MILWAUKEE — Over 40% of America's baby formula supplies are out of stock. Recent data shows that it's gotten so bad that Congress plans to address the shortage in a hearing later this month. But some parents need help right now.
Part of the problem is a major recall from Abbott over concerns about bacteria at a manufacturing plant, then add in supply chain issues, and it's led to empty shelves and growing frustration for parents.
New mom Jamie Gallagher says she plans to breastfeed as long as she can. "I'll pump on the road, wherever I have to," she said. Gallagher hopes that if she eventually needs formula it will be easier to find.
"I do have a few friends, four of them that are also new moms. One of them is doing formula and said she hasn't had a problem with what she uses," added Gallagher. "I think she's just been lucky so far."

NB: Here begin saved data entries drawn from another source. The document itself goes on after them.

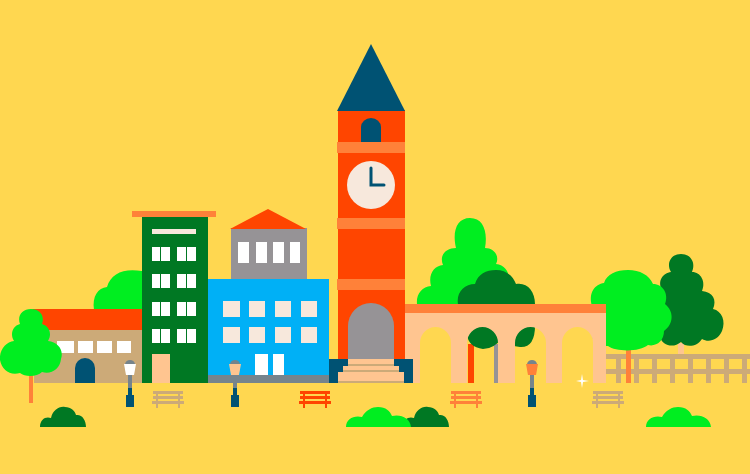
<!DOCTYPE html>
<html lang="en">
<head>
<meta charset="utf-8">
<title>Town square</title>
<style>
:root {
  --sky: #ffd750; --red: #ff4500; --orange: #ff8139; --peach: #ffc590;
  --cream: #f7e8dc; --white: #fff; --navy: #005273; --blue: #00b0f6;
  --grey: #969396; --slate: #76848c; --tan: #ccaa78; --leaf: #00ee20; --forest: #007823;
}
html, body { margin: 0; overflow: hidden; background: var(--sky); }
svg { display: block; width: 750px; height: 474px; }
.sky { fill: var(--sky); } .red { fill: var(--red); } .orange { fill: var(--orange); }
.peach { fill: var(--peach); } .cream { fill: var(--cream); } .white { fill: var(--white); }
.navy { fill: var(--navy); } .blue { fill: var(--blue); } .grey { fill: var(--grey); }
.slate { fill: var(--slate); } .tan { fill: var(--tan); } .leaf { fill: var(--leaf); }
.forest { fill: var(--forest); }
.hands { fill: none; stroke: var(--navy); stroke-width: 3; stroke-linecap: round; }
</style>
</head>
<body>
<svg viewBox="0 0 750 474" role="img" aria-label="Town square with a clock tower, houses, an arcade and trees">
  <defs>
    <g id="window-pair">
      <rect width="18" height="14"/>
      <rect x="25" width="19" height="14"/>
    </g>
    <g id="lamp">
      <path class="slate" d="M-5 3Q-4-1 0-1T5 3z"/>
      <path d="M-6 3H6L4 14H-4z"/>
      <rect class="slate" x="-2" y="14" width="4" height="22"/>
      <path class="navy" d="M-2 27H2V34H4V46H-4V34H-2z"/>
    </g>
    <g id="bench">
      <rect x="1" width="30" height="3"/>
      <rect x="1" y="5" width="30" height="3"/>
      <rect y="10" width="32" height="3"/>
      <path d="M4 0H6V17H4zM26 0H28V17H26z"/>
    </g>
    <path id="bush" d="M0 21C0 13 6 10 11 12C13 4 19 0 25 1C31 1 35 5 36 9C42 8 46 14 46 21z"/>
    <path id="low-bush" d="M0 20C0 12 8 8 16 10C20 3 26 0 32 0C40 0 44 4 46 9C55 7 64 11 65 20z"/>
  </defs>

  <rect class="sky" width="750" height="474"/>

  <g id="back-trees">
    <path class="leaf" d="M94 310C92 296 98 288 107 287C111 273 124 268 142 271V312H96z"/>
    <path class="leaf" d="M417 304C416 294 422 287 431 286C428 274 434 266 443 265C439 255 446 248 456 248C452 231 457 218 470 218S488 231 485 248C494 248 500 256 496 264C506 265 511 274 508 284C519 285 524 294 523 304z"/>
    <rect class="red" x="468" y="344" width="6" height="39"/>
    <rect class="grey" x="494" y="344" width="5" height="39"/>
    <path class="forest" d="M458 304C456 293 464 284 475 284C478 274 486 270 496 270S513 276 516 284C527 282 535 291 535 304V322Q536 348 520 347Q508 346 502 338Q494 349 483 349Q468 347 467 334z"/>
    <rect class="peach" x="678" y="343" width="6" height="12"/>
    <path class="forest" d="M681 254C691 254 696 263 692 272C701 272 706 282 702 291C713 292 717 300 713 309C722 311 726 321 722 331C718 340 709 343 702 339C697 347 686 348 681 342C673 349 662 345 660 337L652 310C650 298 655 291 662 290C657 281 663 273 671 272C666 263 671 254 681 254z"/>
  </g>

  <g id="fence" class="tan">
    <path d="M605 354H750V359H605zM605 369H750V374H605z"/>
    <path d="M616 354H621V383H616zM634 354H639V383H634zM652 354H657V383H652zM670 354H675V383H670zM688 354H693V383H688zM706 354H711V383H706zM724 354H729V383H724zM742 354H747V383H742z"/>
  </g>

  <g id="round-tree">
    <rect class="orange" x="626" y="345" width="5" height="38"/>
    <path class="leaf" d="M592 306C588 293 595 284 604 283C607 274 616 270 628 270S649 275 653 284C663 284 669 294 665 304C674 311 674 324 664 331C664 341 656 347 648 345C640 352 616 352 608 346C598 346 590 340 592 330z"/>
  </g>

  <g id="arcade">
    <path class="peach" fill-rule="evenodd" d="M405 313H606V383H593V343a15.500 16 0 0 0-31 0V383H546V343a15.500 16 0 0 0-31 0V383H498V343a15.500 16 0 0 0-31 0V383H451V343a15.500 16 0 0 0-31 0V383H405z"/>
    <rect class="orange" x="404" y="304" width="202" height="9"/>
  </g>

  <g id="cottage">
    <rect class="tan" x="34" y="328" width="108" height="55"/>
    <path class="red" d="M32 309H142V330H46z"/>
    <path class="white" d="M57 341H74V353H57zM78 341H93V353H78zM97 341H112V353H97zM117 341H131V353H117z"/>
    <path class="navy" d="M75 383V368a10 10 0 0 1 20 0V383z"/>
  </g>

  <g id="green-house">
    <rect class="forest" x="142" y="217" width="66" height="166"/>
    <rect class="orange" x="132" y="211" width="84" height="6"/>
    <rect class="cream" x="152" y="229" width="44" height="5"/>
    <g class="white">
      <use href="#window-pair" x="152" y="247"/>
      <use href="#window-pair" x="152" y="274"/>
      <use href="#window-pair" x="152" y="302"/>
      <use href="#window-pair" x="152" y="329"/>
    </g>
    <path class="forest" d="M160 247H161V343H160zM186 247H187V343H186z"/>
    <rect class="peach" x="152" y="354" width="18" height="29"/>
  </g>

  <g id="blue-house">
    <rect class="grey" x="231" y="228" width="76" height="52"/>
    <path class="red" d="M230 229L268 209L306 229z"/>
    <path class="white" d="M238 242H249V263H238zM256 242H267V263H256zM273 242H284V263H273zM290 242H300V263H290z"/>
    <rect class="blue" x="208" y="279" width="121" height="97"/>
    <rect class="slate" x="208" y="375" width="122" height="8"/>
    <path class="cream" d="M223 301H240V317H223zM249 301H265V317H249zM275 301H291V317H275zM301 301H317V317H301zM223 327H240V343H223zM249 327H265V343H249zM275 327H291V343H275zM301 327H317V343H301z"/>
    <path class="white" d="M255 354H268V375H255zM273 354H284V375H273z"/>
  </g>

  <g id="clock-tower">
    <rect class="red" x="338" y="110" width="67" height="273"/>
    <path class="orange" d="M337 142H405V153H337zM337 218H405V229H337zM337 279H405V290H337z"/>
    <polygon class="navy" points="371,44 405,111 337,111"/>
    <path class="navy" d="M361 142V127a10 9 0 0 1 20 0V142z"/>
    <circle class="cream" cx="371" cy="185" r="24"/>
    <path class="hands" d="M371 168V185H384"/>
    <path class="grey" d="M348 360V326a23 23 0 0 1 46 0V360z"/>
    <rect class="navy" x="329" y="359" width="84" height="24"/>
    <rect class="peach" x="348" y="359" width="46" height="6"/>
    <rect class="tan" x="348" y="364" width="46" height="2"/>
    <rect class="peach" x="343" y="366" width="56" height="5"/>
    <rect class="tan" x="343" y="370" width="56" height="2"/>
    <rect class="peach" x="338" y="372" width="66" height="9"/>
    <rect class="tan" x="338" y="381" width="66" height="2"/>
  </g>

  <g id="front-tree">
    <rect class="orange" x="29" y="373" width="4" height="30"/>
    <path class="leaf" d="M31 309C40 309 45 316 42 324C50 326 52 335 48 341C58 342 64 350 61 359C60 369 51 375 42 372C37 377 25 377 20 373C10 376 2 370 0 360C-1 350 6 342 14 341C10 335 12 326 20 324C17 316 22 309 31 309z"/>
  </g>

  <g id="lamps">
    <use href="#lamp" class="white" x="130" y="361"/>
    <use href="#lamp" class="peach" x="235" y="361"/>
    <use href="#lamp" class="orange" x="532" y="361"/>
  </g>

  <g id="benches">
    <use href="#bench" class="tan" x="152" y="391"/>
    <use href="#bench" class="red" x="299" y="391"/>
    <use href="#bench" class="orange" x="450" y="391"/>
    <use href="#bench" class="tan" x="592" y="391"/>
  </g>

  <g id="bushes">
    <use href="#bush" class="forest" x="40" y="406"/>
    <use href="#bush" class="forest" x="403" y="406"/>
    <use href="#low-bush" class="leaf" x="346" y="407"/>
    <use href="#low-bush" class="leaf" x="646" y="407"/>
  </g>

  <path id="sparkle" class="white" d="M582 374L583 380L589 381L583 382L582 388L581 382L576 381L581 380z"/>
</svg>
</body>
</html>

Many parents have to rely on whatever is in stock.
Lisa Chowdhury, a pediatrician at Children's Wisconsin, said she knows of local families who are having trouble finding formula. "They've been driving to Sheboygan, driving to Cudahy, and driving everywhere in between. They get like one or two cans at a time because now there is a limit on how many cans you can get."
Constantly switching to a new formula is something pediatricians say is not ideal, but can be done. "If you can kind of stick in your class of the type of milk, you can feel pretty confident in switching brands," said Dr. Chowdhury. "If you can go slow and steady, that seems to make the babies a little bit happier." She recommended mixing the last of the old formula with the new as a transition tactic.

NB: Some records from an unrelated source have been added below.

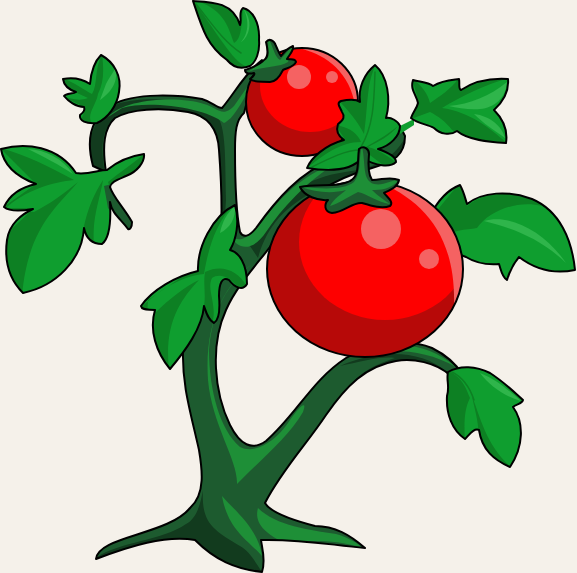
<!DOCTYPE html>
<html lang="en">
<head>
<meta charset="utf-8">
<title>Tomato plant</title>
<style>
:root {
  --paper: #f5f1ea;
  --ink: #000;
  --stem: #1d5b2f;
  --stem-shade: #123b1e;
  --stem-light: #1e8f37;
  --leaf: #0f9e2f;
  --leaf-shade: #0d8023;
  --leaf-light: #2fb54b;
  --fruit: #fe0000;
  --fruit-shade: #b70908;
  --fruit-light: #f56262;
}
html, body { margin: 0; background: var(--paper); overflow: hidden; }
svg { display: block; width: 577px; height: 573px; background: var(--paper); }
.outline { fill: none; stroke: var(--ink); stroke-width: 2; stroke-linejoin: round; stroke-linecap: round; }
.stem { fill: var(--stem); }
.stem-shade { fill: var(--stem-shade); }
.stem-light { fill: var(--stem-light); }
.leaf { fill: var(--leaf); }
.leaf-shade { fill: var(--leaf-shade); }
.leaf-light { fill: var(--leaf-light); }
.vein { fill: none; stroke: var(--leaf-shade); stroke-width: 1.5; stroke-linecap: round; }
.fruit { fill: var(--fruit); }
.fruit-shade { fill: var(--fruit-shade); }
.fruit-light { fill: var(--fruit-light); }
</style>
</head>
<body>
<svg viewBox="0 0 577 573" role="img" aria-label="Tomato plant with two red tomatoes">
  <defs>
    <path id="stem-shape" d="M96 559C98 536 168 535 190 508C206 494 202 468 199 450C190 410 182 385 183 350C184 310 206 295 216 268C224 238 222 190 219 150C218 132 210 116 188 112C160 107 130 109 115 118C104 128 102 145 106 172L93 166C86 140 90 118 112 105C135 92 180 95 202 99C212 102 217 108 222 108C234 94 245 73 262 60L270 70C256 84 247 98 244 113C236 120 235 132 235 150C235 180 236 212 240 232C243 238 249 237 256 228C276 200 300 172 332 160C360 152 382 143 400 126L405 136C405 155 394 162 372 168C330 180 302 200 286 224C270 252 240 278 226 310C210 345 214 392 230 425C240 445 252 451 266 441C296 415 312 380 346 358C376 340 412 340 432 348C446 355 456 364 462 374L451 376C436 362 412 358 396 361C366 366 346 386 326 415C306 445 282 470 265 503C270 512 292 520 315 526C335 526 350 535 365 548C330 545 304 539 261 540C262 548 266 560 262 572C235 569 215 560 195 540C165 535 130 546 96 559Z"/>
    <clipPath id="stem-clip"><use href="#stem-shape"/></clipPath>

    <path id="top-leaf-shape" d="M193 1C212 2 233 2 240 25C242 19 238 12 243 8C252 10 260 22 259 40C260 52 256 62 250 66C240 70 232 66 227 60C207 46 202 28 193 1Z"/>
    <clipPath id="top-leaf-clip"><use href="#top-leaf-shape"/></clipPath>

    <path id="bud-leaf-shape" d="M101 55C114 62 122 76 119 92C117 106 108 118 97 123C86 124 79 121 80 115C84 112 85 109 84 107C76 107 68 101 64 96C66 93 73 94 76 92C70 90 64 86 63 79C74 77 84 80 90 84C91 72 94 62 101 55Z"/>
    <clipPath id="bud-leaf-clip"><use href="#bud-leaf-shape"/></clipPath>

    <path id="left-leaf-shape" d="M1 149C26 142 58 146 76 173C87 175 99 170 107 170C118 161 130 156 144 154C145 162 137 172 126 176C117 180 111 182 110 187C113 197 124 208 132 222C132 227 130 230 128 229C121 219 112 214 110 202C111 220 110 238 102 244C92 244 86 238 84 228C82 260 56 286 23 293C10 280 4 262 7 240C9 224 22 214 33 209C22 211 10 212 4 207C10 194 22 187 36 184C20 178 4 168 1 149Z"/>
    <clipPath id="left-leaf-clip"><use href="#left-leaf-shape"/></clipPath>

    <path id="middle-leaf-shape" d="M235 205C240 222 236 240 230 250C239 252 247 264 247 284C243 291 235 288 229 280C222 276 219 284 219 296C220 308 219 320 214 323C208 320 206 312 204 306C202 328 186 350 170 369C156 352 149 330 155 310C149 309 142 311 141 306C152 290 176 276 198 271C197 248 212 216 235 205Z"/>
    <clipPath id="middle-leaf-clip"><use href="#middle-leaf-shape"/></clipPath>

    <path id="centre-leaf-shape" d="M375 65C388 76 391 100 386 118C391 117 398 121 400 126C400 136 390 146 378 149C387 152 396 156 396 162C390 168 376 166 362 158C352 170 332 172 307 168C311 158 325 145 344 140C338 136 336 130 338 124C344 120 345 116 342 112C340 107 336 103 341 101C350 99 356 99 360 102C358 88 364 74 375 65Z"/>
    <clipPath id="centre-leaf-clip"><use href="#centre-leaf-shape"/></clipPath>

    <path id="right-leaf-shape" d="M413 80C420 82 428 82 433 86C443 80 452 80 459 79C460 84 458 89 461 90C476 80 492 78 508 79C509 90 505 100 494 110C504 120 508 130 506 143C488 142 468 140 457 131C450 136 440 134 434 128C427 124 418 124 411 118C413 112 417 108 418 103C416 94 410 90 413 80Z"/>
    <clipPath id="right-leaf-clip"><use href="#right-leaf-shape"/></clipPath>

    <path id="side-leaf-shape" d="M430 216C438 200 447 190 460 185C464 192 465 198 467 204C482 192 508 190 532 199C560 211 572 240 575 270C556 274 536 270 519 257C514 263 510 270 507 280C502 277 501 270 499 264C486 265 474 262 466 257L448 250Z"/>
    <clipPath id="side-leaf-clip"><use href="#side-leaf-shape"/></clipPath>

    <path id="low-leaf-shape" d="M448 372C460 365 476 366 490 373C504 382 514 392 523 400C522 404 516 404 513 407C524 422 524 446 510 467C494 460 482 450 479 430C474 428 470 434 465 439C452 430 446 414 447 396C450 386 446 380 448 372Z"/>
    <clipPath id="low-leaf-clip"><use href="#low-leaf-shape"/></clipPath>

    <ellipse id="small-fruit-shape" cx="302" cy="102" rx="56" ry="54"/>
    <clipPath id="small-fruit-clip"><use href="#small-fruit-shape"/></clipPath>
    <ellipse id="large-fruit-shape" cx="365" cy="269" rx="98" ry="88"/>
    <clipPath id="large-fruit-clip"><use href="#large-fruit-shape"/></clipPath>

    <path id="small-calyx-shape" d="M245 70C253 67 260 65 264 60C269 57 268 50 266 42C269 38 274 40 276 46C278 50 279 54 281 56C284 52 288 48 293 46C294 51 289 55 287 59C291 60 295 58 296 62C294 67 287 68 283 70C280 76 276 82 270 82C262 81 254 83 250 79C254 76 255 74 254 73C250 74 245 74 245 70Z"/>
    <clipPath id="small-calyx-clip"><use href="#small-calyx-shape"/></clipPath>
    <path id="large-calyx-shape" d="M300 187C318 183 338 188 350 181C360 176 357 162 359 149C364 145 369 149 369 154C368 164 368 174 372 180C382 180 390 176 399 180C398 187 390 190 384 193C388 198 394 202 390 206C382 209 372 206 362 203C352 202 345 212 332 213C324 212 324 204 328 200C318 201 304 196 300 187Z"/>
    <clipPath id="large-calyx-clip"><use href="#large-calyx-shape"/></clipPath>
  </defs>

  <g id="side-leaf">
    <use href="#side-leaf-shape" class="leaf"/>
    <g clip-path="url(#side-leaf-clip)">
      <path class="leaf-shade" d="M425 225L462 180L467 206C486 190 520 190 542 206C518 200 490 210 477 228C466 230 452 229 438 240Z"/>
      <path class="leaf-light" d="M484 221C510 213 545 232 566 263C540 238 512 228 484 221Z"/>
    </g>
    <use href="#side-leaf-shape" class="outline"/>
  </g>

  <g id="stems">
    <use href="#stem-shape" class="stem"/>
    <g clip-path="url(#stem-clip)">
      <path class="stem-shade" d="M92 172C84 135 98 110 120 103C145 96 190 98 214 113C226 122 225 150 226 200L222 260L212 200L216 135C200 112 140 104 116 116C100 130 101 150 105 174Z"/>
      <path class="stem-light" d="M108 117C125 98 180 96 204 104C218 108 222 118 234 106L262 66C240 106 234 118 224 123C206 108 150 100 122 108Z"/>
      <path class="stem-shade" d="M246 240C270 200 305 178 345 172C375 168 400 158 410 125L415 165L310 215L275 250C280 222 300 202 318 190C285 205 266 228 258 258Z"/>
      <path class="stem-light" d="M228 232C236 246 250 238 262 222C285 190 310 172 336 163C306 182 282 208 266 232C256 247 240 256 228 232Z"/>
      <path class="stem-light" d="M252 264C228 284 212 310 209 350C209 390 220 430 240 447C256 455 276 440 288 423C298 408 308 398 303 412C288 438 258 462 237 484C238 460 212 425 208 380C204 320 226 284 252 264Z"/>
      <path class="stem-shade" d="M340 366C375 350 420 348 447 372L458 382L400 368C375 368 350 380 325 420C350 376 370 366 395 358C380 356 360 362 340 366Z"/>
      <path class="stem-light" d="M376 352C400 340 430 345 456 367C430 352 402 349 376 352Z"/>
      <path class="stem-shade" d="M90 562C112 542 160 542 186 524C198 518 201 500 203 490C201 524 214 530 240 546C250 552 254 560 264 575C230 575 205 562 194 540C160 536 130 550 90 562Z"/>
      <path class="stem-light" d="M222 496C234 510 258 528 262 556C248 540 228 530 222 496Z"/>
      <path class="stem-light" d="M258 508C276 526 310 530 336 534C350 538 358 544 363 548C326 536 300 544 279 540C264 532 254 522 258 508Z"/>
    </g>
    <use href="#stem-shape" class="outline"/>
  </g>

  <g id="top-leaf">
    <use href="#top-leaf-shape" class="leaf-shade"/>
    <g clip-path="url(#top-leaf-clip)">
      <path class="leaf" d="M193 0C225 8 229 30 234 43C240 40 242 30 243 6L264 20L262 60L250 68C234 64 222 40 193 0Z"/>
      <path class="leaf-light" d="M243 8C250 20 248 35 241 42C246 40 256 24 243 8Z"/>
      <path class="vein" d="M196 4C212 24 224 42 241 53"/>
    </g>
    <use href="#top-leaf-shape" class="outline"/>
  </g>

  <g id="bud-leaf">
    <use href="#bud-leaf-shape" class="leaf"/>
    <g clip-path="url(#bud-leaf-clip)">
      <path class="leaf-shade" d="M102 54C94 70 98 84 92 94C84 90 72 80 60 78L66 88L88 98C78 102 70 98 62 96L86 108L80 122L92 124C86 114 96 106 98 94C104 82 104 70 102 54Z"/>
      <path class="leaf-light" d="M106 84C110 76 114 72 115 68C119 80 112 92 100 100Z"/>
    </g>
    <use href="#bud-leaf-shape" class="outline"/>
  </g>

  <g id="left-leaf">
    <use href="#left-leaf-shape" class="leaf"/>
    <g clip-path="url(#left-leaf-clip)">
      <path class="leaf-shade" d="M0 148C26 155 48 166 74 180C54 182 24 190 4 210L34 212C50 204 66 192 78 182C56 208 28 228 22 296L0 270L2 238L34 208L2 208L36 184Z"/>
      <path class="leaf-light" d="M28 149C46 150 62 158 73 174C58 164 46 158 28 149Z"/>
      <path class="leaf-shade" d="M84 226C88 208 94 194 103 180C100 200 92 216 94 244L84 240ZM108 182C120 172 130 166 144 154C144 172 124 180 110 188Z"/>
      <path class="stem" d="M104 186L112 184C114 198 130 212 134 231L126 231L108 208Z"/>
    </g>
    <use href="#left-leaf-shape" class="outline"/>
  </g>

  <g id="middle-leaf">
    <use href="#middle-leaf-shape" class="leaf"/>
    <g clip-path="url(#middle-leaf-clip)">
      <path class="leaf-shade" d="M236 203C216 220 208 250 204 274C182 276 158 290 140 309L156 312C168 300 186 286 199 280C180 300 164 324 169 370L145 350L148 300L195 268L200 230Z"/>
      <path class="leaf-light" d="M235 206C236 218 230 228 220 233C222 222 227 213 235 206Z"/>
      <path class="leaf-shade" d="M205 272C222 264 238 270 248 288L240 290C232 278 220 272 212 278C206 290 218 305 212 324L204 306C206 294 203 284 205 272Z"/>
    </g>
    <use href="#middle-leaf-shape" class="outline"/>
  </g>

  <g id="small-tomato">
    <use href="#small-fruit-shape" class="fruit-shade"/>
    <g clip-path="url(#small-fruit-clip)">
      <ellipse class="fruit" cx="310" cy="86" rx="50" ry="46"/>
      <path class="fruit-light" d="M284 46C312 48 345 62 354 100L366 96L350 50L304 40Z"/>
      <circle class="fruit-light" cx="299" cy="77" r="12"/>
      <circle class="fruit-light" cx="332" cy="77" r="6"/>
    </g>
    <use href="#small-fruit-shape" class="outline" stroke-width="1"/>
    <use href="#small-calyx-shape" class="stem"/>
    <g clip-path="url(#small-calyx-clip)">
      <path class="stem-light" d="M268 38C274 48 274 56 280 60L294 44L288 62C278 68 262 66 248 72C258 64 270 62 268 38Z"/>
    </g>
    <use href="#small-calyx-shape" class="outline"/>
  </g>

  <g id="right-leaf">
    <path class="outline" d="M400 130L412 123"/>
    <path class="leaf" d="M398 127L414 119L414 125L400 134Z"/>
    <use href="#right-leaf-shape" class="leaf"/>
    <g clip-path="url(#right-leaf-clip)">
      <path class="leaf-shade" d="M412 78C422 86 428 94 430 103C440 96 450 90 459 78L461 91C480 80 495 78 510 78C486 84 462 96 442 108C470 112 490 128 508 144L470 142L452 130C446 122 438 116 430 112L411 119L418 100Z"/>
      <path class="leaf-light" d="M449 106C470 104 490 96 507 82C506 98 494 108 480 109C470 110 458 108 449 106ZM474 114C490 116 502 126 505 138C494 130 484 124 474 114Z"/>
    </g>
    <use href="#right-leaf-shape" class="outline"/>
  </g>

  <g id="centre-leaf">
    <use href="#centre-leaf-shape" class="leaf"/>
    <g clip-path="url(#centre-leaf-clip)">
      <path class="leaf-shade" d="M376 64C366 84 368 110 364 134C358 122 348 110 338 100L340 126C350 128 358 134 361 142C340 142 322 156 306 169L304 158L344 138L332 120L336 98L360 102L356 80Z"/>
      <path class="vein" d="M375 72C374 100 374 125 361 147M360 150C346 150 330 158 312 167"/>
      <path class="leaf-shade" d="M398 126C390 136 378 142 368 147C380 150 390 158 397 163L388 168C378 162 370 154 361 150C374 142 386 136 398 126Z"/>
    </g>
    <use href="#centre-leaf-shape" class="outline"/>
  </g>

  <g id="large-tomato">
    <use href="#large-fruit-shape" class="fruit-shade"/>
    <g clip-path="url(#large-fruit-clip)">
      <ellipse class="fruit" cx="385" cy="242" rx="86" ry="78"/>
      <path class="fruit-light" d="M374 180C420 198 456 232 454 305L475 290L460 210L400 178Z"/>
      <circle class="fruit-light" cx="381" cy="229" r="20"/>
      <circle class="fruit-light" cx="429" cy="259" r="10"/>
    </g>
    <use href="#large-fruit-shape" class="outline"/>
    <use href="#large-calyx-shape" class="stem"/>
    <g clip-path="url(#large-calyx-clip)">
      <path class="stem-light" d="M362 146C366 166 362 180 374 184C384 186 390 180 399 180C390 190 380 190 372 190C378 196 384 200 390 204C376 202 368 194 358 192C346 198 338 204 330 206C334 198 342 194 346 190C332 194 314 192 302 187C324 189 344 190 354 182C362 172 358 160 362 146Z"/>
    </g>
    <use href="#large-calyx-shape" class="outline"/>
  </g>

  <g id="low-leaf">
    <use href="#low-leaf-shape" class="leaf"/>
    <g clip-path="url(#low-leaf-clip)">
      <path class="leaf-shade" d="M446 370C462 376 466 388 470 398C464 410 464 424 465 441L445 430L444 380ZM472 396C480 416 486 446 512 468L494 464L478 440C480 424 474 408 472 396Z"/>
      <path class="leaf-light" d="M480 373C498 380 510 392 521 401C504 396 490 386 480 373Z"/>
      <path class="vein" d="M452 372C464 378 470 388 474 400"/>
    </g>
    <use href="#low-leaf-shape" class="outline"/>
  </g>
</svg>
</body>
</html>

Some parents are considering taking steps they normally wouldn't to feed their infants, like watering down formula to make a container last longer or even making their own formula at home. Medical experts say that comes with a big red warning label — don't do it.
Camila Martin, a pediatric clinical nutritionist with UW Health, said some infants have been hospitalized because their parents or caregivers tried to make homemade formula. "If the concentrations are off, or if the vitamins and minerals are off — even by a little bit, babies are sensitive to those minor changes. It can be quite dangerous," said Martin.
According to the CDC, most babies (84.1%) at some point are fed formula. About 47% of babies are exclusively breastfed at 3 months and just 25% at 6 months. Most can start trying solid foods around six months, but leaning heavily on that is not recommended.
"Their systems aren't able to process and digest and filter solid foods until a certain age," explained Martin. "So it can actually be a significant choking hazard as well — their gut just isn't ready for it."
Most pediatricians keep a stock of formula. They get a lot of samples and can usually give you a can or two. Dr. Chowdhury said it might not be the formula you're currently using — but it is something. She also recommended that families double-check to see if they qualify for the WIC program. WIC offices are not handing out formula but they will reimburse you for formula, and if you're having to switch to a different brand, it can get pricey.
Both Dr. Chowdhury and Martin agree that the bottom line is — if you need advice, you should talk to your child's pediatrician or your family doctor. And you should especially be talking with them before you try anything different when feeding your infant.